**Your assignment:** Write out all the entries below without any change.

**Data supplied:**
# # # #
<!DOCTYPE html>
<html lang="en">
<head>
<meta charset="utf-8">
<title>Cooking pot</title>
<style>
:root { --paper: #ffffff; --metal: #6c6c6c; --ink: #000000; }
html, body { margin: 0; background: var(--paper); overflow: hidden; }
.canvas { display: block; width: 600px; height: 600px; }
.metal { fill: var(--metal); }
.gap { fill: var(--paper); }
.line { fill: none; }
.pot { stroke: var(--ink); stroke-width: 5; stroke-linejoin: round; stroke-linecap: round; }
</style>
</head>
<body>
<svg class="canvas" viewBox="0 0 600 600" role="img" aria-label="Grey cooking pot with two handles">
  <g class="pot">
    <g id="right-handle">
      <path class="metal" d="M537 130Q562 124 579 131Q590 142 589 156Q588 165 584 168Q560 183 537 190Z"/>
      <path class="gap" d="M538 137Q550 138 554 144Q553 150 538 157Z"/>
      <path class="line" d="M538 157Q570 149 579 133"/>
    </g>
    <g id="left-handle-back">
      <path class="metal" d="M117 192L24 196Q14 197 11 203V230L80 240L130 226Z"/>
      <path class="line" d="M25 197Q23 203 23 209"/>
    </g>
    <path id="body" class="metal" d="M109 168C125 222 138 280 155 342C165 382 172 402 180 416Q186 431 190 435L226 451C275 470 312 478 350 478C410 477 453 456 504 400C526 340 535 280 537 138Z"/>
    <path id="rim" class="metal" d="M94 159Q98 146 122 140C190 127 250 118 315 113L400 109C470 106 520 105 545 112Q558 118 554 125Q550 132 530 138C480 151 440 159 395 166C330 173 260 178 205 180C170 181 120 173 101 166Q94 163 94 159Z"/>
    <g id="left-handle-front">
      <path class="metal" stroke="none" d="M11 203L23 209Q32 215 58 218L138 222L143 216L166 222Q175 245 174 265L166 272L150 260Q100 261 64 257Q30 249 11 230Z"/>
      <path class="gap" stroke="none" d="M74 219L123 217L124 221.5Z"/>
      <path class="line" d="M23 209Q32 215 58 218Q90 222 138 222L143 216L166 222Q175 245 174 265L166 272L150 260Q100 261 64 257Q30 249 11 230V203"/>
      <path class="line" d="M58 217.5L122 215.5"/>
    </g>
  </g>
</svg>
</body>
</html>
# # # #
**Task output:**
<!DOCTYPE html>
<html lang="en">
<head>
<meta charset="utf-8">
<title>Cooking pot</title>
<style>
:root { --paper: #ffffff; --metal: #6c6c6c; --ink: #000000; }
html, body { margin: 0; background: var(--paper); overflow: hidden; }
.canvas { display: block; width: 600px; height: 600px; }
.metal { fill: var(--metal); }
.gap { fill: var(--paper); }
.line { fill: none; }
.pot { stroke: var(--ink); stroke-width: 5; stroke-linejoin: round; stroke-linecap: round; }
</style>
</head>
<body>
<svg class="canvas" viewBox="0 0 600 600" role="img" aria-label="Grey cooking pot with two handles">
  <g class="pot">
    <g id="right-handle">
      <path class="metal" d="M537 130Q562 124 579 131Q590 142 589 156Q588 165 584 168Q560 183 537 190Z"/>
      <path class="gap" d="M538 137Q550 138 554 144Q553 150 538 157Z"/>
      <path class="line" d="M538 157Q570 149 579 133"/>
    </g>
    <g id="left-handle-back">
      <path class="metal" d="M117 192L24 196Q14 197 11 203V230L80 240L130 226Z"/>
      <path class="line" d="M25 197Q23 203 23 209"/>
    </g>
    <path id="body" class="metal" d="M109 168C125 222 138 280 155 342C165 382 172 402 180 416Q186 431 190 435L226 451C275 470 312 478 350 478C410 477 453 456 504 400C526 340 535 280 537 138Z"/>
    <path id="rim" class="metal" d="M94 159Q98 146 122 140C190 127 250 118 315 113L400 109C470 106 520 105 545 112Q558 118 554 125Q550 132 530 138C480 151 440 159 395 166C330 173 260 178 205 180C170 181 120 173 101 166Q94 163 94 159Z"/>
    <g id="left-handle-front">
      <path class="metal" stroke="none" d="M11 203L23 209Q32 215 58 218L138 222L143 216L166 222Q175 245 174 265L166 272L150 260Q100 261 64 257Q30 249 11 230Z"/>
      <path class="gap" stroke="none" d="M74 219L123 217L124 221.5Z"/>
      <path class="line" d="M23 209Q32 215 58 218Q90 222 138 222L143 216L166 222Q175 245 174 265L166 272L150 260Q100 261 64 257Q30 249 11 230V203"/>
      <path class="line" d="M58 217.5L122 215.5"/>
    </g>
  </g>
</svg>
</body>
</html>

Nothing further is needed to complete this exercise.